Michael Tippett’s first opera The Midsummer Marriage is so great that one can afford to admit that it isn’t perfect. He tries to do too many things in it, and so despite its considerable length — three full hours of music in the Royal Opera’s revival of the 1996 production — there is a sense

Thrilled by Ibsen

Since taking on this job four years ago, I’ve reviewed 289 plays of which, perhaps, 50 have been worth seeing. Of these, only about ten have been truly outstanding and, of these, only five as close to perfection as it’s possible to get in the theatre. Pillars of the Community, a full-scale production of one

Timeless grace

Some dance works age, some don’t. Yet it is difficult to pinpoint the factors that bestow immortality on something as ephemeral as ballet. In the case of Kenneth MacMillan’s Manon, however, timelessness stems mainly, though not exclusively, from a masterly woven dramatic layout; it is through the possibility of diverse interpretative readings that the ballet

Getting to know Powell

Most novel-readers will be aware that Anthony Powell’s celebrated roman-fleuve A Dance to the Music of Time is named after and inspired by Poussin’s great painting in the Wallace Collection. As Jeremy Warren, head of collections at the Wallace and this exhibition’s curator, points out: ‘Both novel and picture examine the nature of mortality and

Norman wisdom

As a child I would stand looking in fascinated horror at the enormous polar bear pinning down an unfortunate seal. Then on to the equally immense tiger ‘shot by King George V’, roaring and prowling in its glass case. Followed by the mummy, donated in 1827 by ‘J. Morrison, London’. Who was J. Morrison of

Playing with Shakespeare

The notion of updating Shakespeare always strikes me as a curious one. For a start it assumes that the audience is stupid.

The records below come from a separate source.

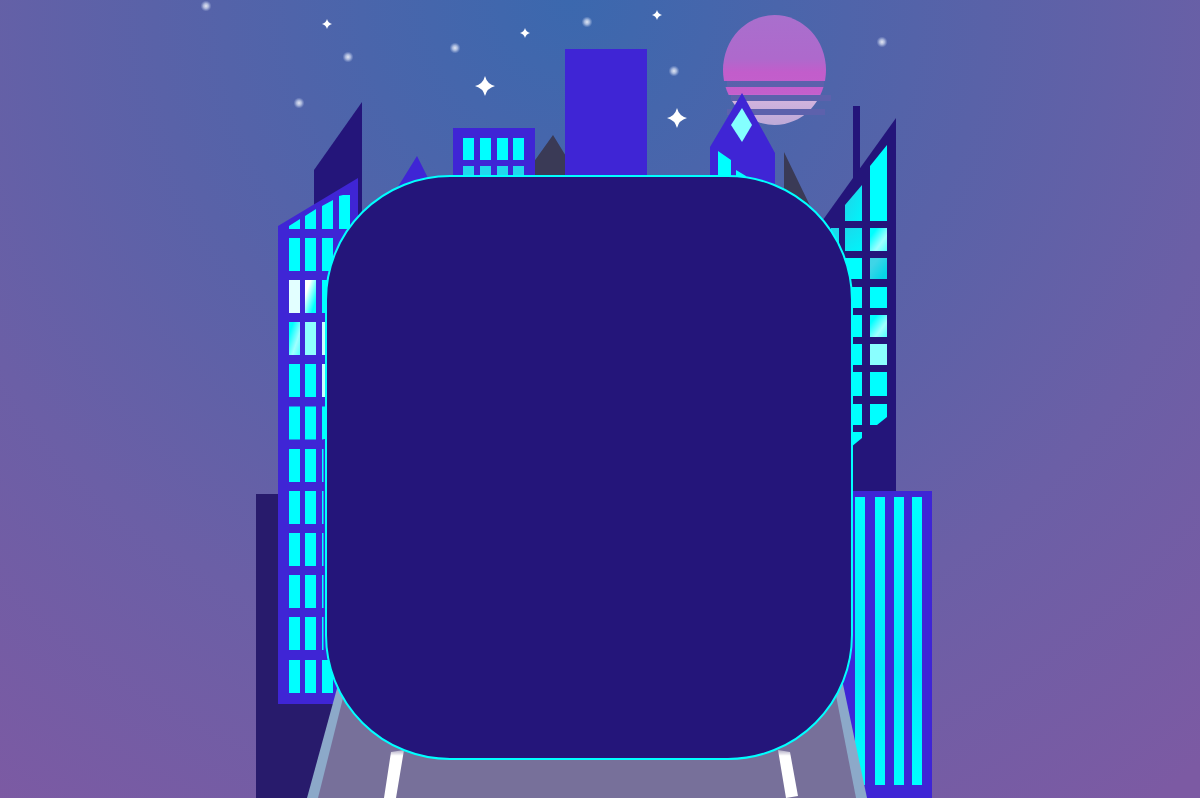
<!DOCTYPE html>
<html lang="en">
<head>
<meta charset="utf-8">
<title>Neon city panel</title>
<style>
:root {
  --sky-top: #3b68ae;
  --sky-mid: #5962a8;
  --sky-low: #7c5aa3;
  --navy: #24157a;
  --navy-soft: #281b6c;
  --violet: #3f25d5;
  --neon: #00ffff;
  --slate: #3a3a56;
  --road: #77709a;
  --kerb: #8ca9c9;
}
* { box-sizing: border-box; }
body { margin: 0; overflow: hidden; }
.stage {
  position: relative;
  width: 1200px;
  height: 798px;
  overflow: hidden;
  background: radial-gradient(circle 990px at 570px 0, var(--sky-top) 0, var(--sky-mid) 42%, #6b5fa6 68%, var(--sky-low) 100%);
}
.city { position: absolute; inset: 0; display: block; }
.panel {
  position: absolute;
  left: 325px;
  top: 175px;
  width: 528px;
  height: 585px;
  border: 2.5px solid var(--neon);
  border-radius: 125px;
  background: var(--navy);
}
.navy { fill: var(--navy); }
.navy-soft { fill: var(--navy-soft); }
.violet { fill: var(--violet); }
.neon { fill: var(--neon); }
.slate { fill: var(--slate); }
.white { fill: #fff; }
</style>
</head>
<body>
<main class="stage">
  <svg class="city" width="1200" height="798" viewBox="0 0 1200 798" role="img" aria-label="Neon skyline at night with a striped moon and a road">
    <defs>
      <radialGradient id="glow">
        <stop offset="0" stop-color="#fff" stop-opacity=".85"/>
        <stop offset=".45" stop-color="#dce4f6" stop-opacity=".65"/>
        <stop offset="1" stop-color="#b9c6e8" stop-opacity="0"/>
      </radialGradient>
      <linearGradient id="moon-fill" x1="0" y1="0" x2="0" y2="1">
        <stop offset="0" stop-color="#a96fcd"/>
        <stop offset=".4" stop-color="#ae69cc"/>
        <stop offset=".52" stop-color="#c25dcb"/>
        <stop offset=".72" stop-color="#c45fcc"/>
        <stop offset=".76" stop-color="#d3b4de"/>
        <stop offset="1" stop-color="#bda9d8"/>
      </linearGradient>
      <linearGradient id="glint" x1="0" y1="0" x2="1" y2="1">
        <stop offset=".25" stop-color="#fff"/>
        <stop offset=".8" stop-color="#00ffff"/>
      </linearGradient>
      <linearGradient id="sheen" x1="0" y1="0" x2="1" y2="1">
        <stop offset=".2" stop-color="#00ffff"/>
        <stop offset=".65" stop-color="#a0ffff"/>
        <stop offset="1" stop-color="#50ffff"/>
      </linearGradient>
      <linearGradient id="shade" x1="0" y1="0" x2="0" y2="1">
        <stop offset="0" stop-color="#00ffff"/>
        <stop offset=".6" stop-color="#00eafc"/>
        <stop offset="1" stop-color="#00ffff"/>
      </linearGradient>
      <linearGradient id="dim" x1="0" y1="0" x2="1" y2="1">
        <stop offset="0" stop-color="#22d2e8"/>
        <stop offset="1" stop-color="#00f4fa"/>
      </linearGradient>
      <linearGradient id="lane" x1="0" y1="0" x2="0" y2="1">
        <stop offset="0" stop-color="#fff" stop-opacity=".4"/>
        <stop offset=".12" stop-color="#fff"/>
        <stop offset="1" stop-color="#fff"/>
      </linearGradient>
      <clipPath id="moon-bands">
        <path d="M715 10h120v71H715zM715 87h120v8H715zM715 101h120v8H715zM715 115h120v12H715z"/>
      </clipPath>
      <path id="sparkle" d="M0-10Q2-2 10 0Q2 2 0 10Q-2 2-10 0Q-2-2 0-10Z"/>
      <circle id="soft-star" r="5.5" fill="url(#glow)"/>
      <g id="window-row">
        <rect x="289" width="11" height="33"/>
        <rect x="305" width="11" height="33"/>
        <rect x="322" width="11" height="33"/>
      </g>
    </defs>

    <g id="stars">
      <use href="#soft-star" x="206" y="6"/>
      <use href="#soft-star" x="348" y="57"/>
      <use href="#soft-star" x="299" y="103"/>
      <use href="#soft-star" x="455" y="48"/>
      <use href="#soft-star" x="587" y="22"/>
      <use href="#soft-star" x="674" y="71"/>
      <use href="#soft-star" x="882" y="42"/>
      <g class="white">
        <use href="#sparkle" transform="translate(327 24) scale(.5)"/>
        <use href="#sparkle" transform="translate(525 33) scale(.5)"/>
        <use href="#sparkle" transform="translate(657 15) scale(.5)"/>
        <use href="#sparkle" transform="translate(485 86)"/>
        <use href="#sparkle" transform="translate(677 118)"/>
      </g>
    </g>

    <g id="moon">
      <g fill="#6a5fae" opacity=".55">
        <rect x="727" y="81" width="97" height="6"/>
        <rect x="731" y="95" width="100" height="6"/>
        <rect x="727" y="109" width="98" height="6"/>
      </g>
      <ellipse cx="774.500" cy="70" rx="51.500" ry="55" fill="url(#moon-fill)" clip-path="url(#moon-bands)"/>
    </g>

    <g id="far-towers">
      <path class="slate" d="M528 176V170L553 135L572 166V182H528ZM784 152L814 214H784Z"/>
      <path class="violet" d="M396 190L417 156L434 190Z"/>
      <rect class="violet" x="565" y="49" width="82" height="135"/>
      <rect class="violet" x="453" y="128" width="82" height="56"/>
      <g class="neon">
        <rect x="463" y="138" width="11" height="22"/>
        <rect x="480" y="138" width="11" height="22"/>
        <rect x="497" y="138" width="11" height="22"/>
        <rect x="513" y="138" width="11" height="22"/>
      </g>
      <g fill="#20d8ee">
        <rect x="463" y="166" width="11" height="14"/>
        <rect x="480" y="166" width="11" height="14"/>
        <rect x="497" y="166" width="11" height="14"/>
        <rect x="513" y="166" width="11" height="14"/>
      </g>
    </g>

    <g id="spire-tower">
      <path class="violet" d="M710 200V147L742 93L775 153V200Z"/>
      <path fill="#84ffff" d="M742 108L752 125L742 142L731 125Z"/>
      <path class="neon" d="M718 151L731 160V185H718ZM736 170L746 176V185H736Z"/>
    </g>

    <g id="left-towers">
      <path class="navy" d="M314 170L362 102V260H314Z"/>
      <rect class="navy-soft" x="256" y="494" width="100" height="304"/>
      <path class="violet" d="M278 226L358 178V704H278Z"/>
      <g class="neon">
        <path d="M289 226L300 219V229H289ZM305 216L316 209V229H305ZM322 206L333 200V229H322ZM339 196L343 195H350V229H339Z"/>
        <use href="#window-row" y="238"/>
        <use href="#window-row" y="280"/>
        <use href="#window-row" y="322"/>
        <use href="#window-row" y="364"/>
        <use href="#window-row" y="406.500"/>
        <use href="#window-row" y="449"/>
        <use href="#window-row" y="491"/>
        <use href="#window-row" y="533"/>
        <use href="#window-row" y="575"/>
        <use href="#window-row" y="617"/>
        <use href="#window-row" y="660"/>
      </g>
      <rect x="289" y="280" width="11" height="33" fill="#e2ffff"/>
      <rect x="305" y="280" width="11" height="33" fill="url(#glint)"/>
      <rect x="289" y="322" width="11" height="33" fill="url(#sheen)"/>
      <rect x="305" y="322" width="11" height="33" fill="#8fffff"/>
      <path fill="#c8ffff" d="M322 322h4v33h-4zM322 364h4v33h-4z"/>
      <rect class="violet" x="323.500" y="439" width="3" height="220"/>
    </g>

    <g id="right-towers">
      <rect class="navy" x="853" y="106" width="7" height="90"/>
      <path class="navy" d="M820 224L896 118V500H820Z"/>
      <g class="neon">
        <path d="M870 166L887 145V221H870Z"/>
        <path fill="url(#dim)" d="M845 205L862 185V221H845Z"/>
        <path fill="url(#dim)" d="M831 228h8v23h-8zM845 228h17v23h-17z"/>
        <rect x="845" y="258" width="17" height="21"/>
        <rect x="845" y="287" width="17" height="21"/>
        <rect x="845" y="315" width="17" height="22"/>
        <rect x="845" y="344" width="17" height="21"/>
        <rect x="845" y="372" width="17" height="24"/>
        <rect x="845" y="404" width="17" height="21"/>
        <path d="M845 432H862V438L845 452Z"/>
        <rect x="870" y="228" width="17" height="23" fill="url(#sheen)"/>
        <rect x="870" y="258" width="17" height="21" fill="url(#glint)" opacity=".55"/>
        <rect x="870" y="258" width="17" height="21" opacity=".6"/>
        <rect x="870" y="287" width="17" height="21"/>
        <rect x="870" y="315" width="17" height="22" fill="url(#sheen)"/>
        <rect x="870" y="344" width="17" height="21" fill="#8affff"/>
        <rect x="870" y="372" width="17" height="24"/>
        <path d="M870 404H887V417L877 425H870Z"/>
      </g>
      <rect class="violet" x="830" y="491" width="102" height="307"/>
      <g fill="url(#shade)">
        <rect x="855" y="497" width="10" height="288"/>
        <rect x="875" y="497" width="10" height="288"/>
        <rect x="894" y="497" width="10" height="288"/>
        <rect x="912" y="497" width="10" height="288"/>
      </g>
    </g>

    <g id="road">
      <path fill="var(--kerb)" d="M307 798L342 670H840L867 798Z"/>
      <path fill="var(--road)" d="M318 798L350 670H831L856 798Z"/>
      <path fill="url(#lane)" d="M391 752L404 750L396 798H384ZM778 750L790 752L798 796L786 798Z"/>
    </g>
  </svg>
  <section class="panel" aria-label="Empty content panel"></section>
</main>
</body>
</html>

Do we say, ‘I hadn’t realised that Julius Caesar contains universal themes of ambition and betrayal until I saw it set on the floor at the Chicago Board of Trade’? Or, ‘It never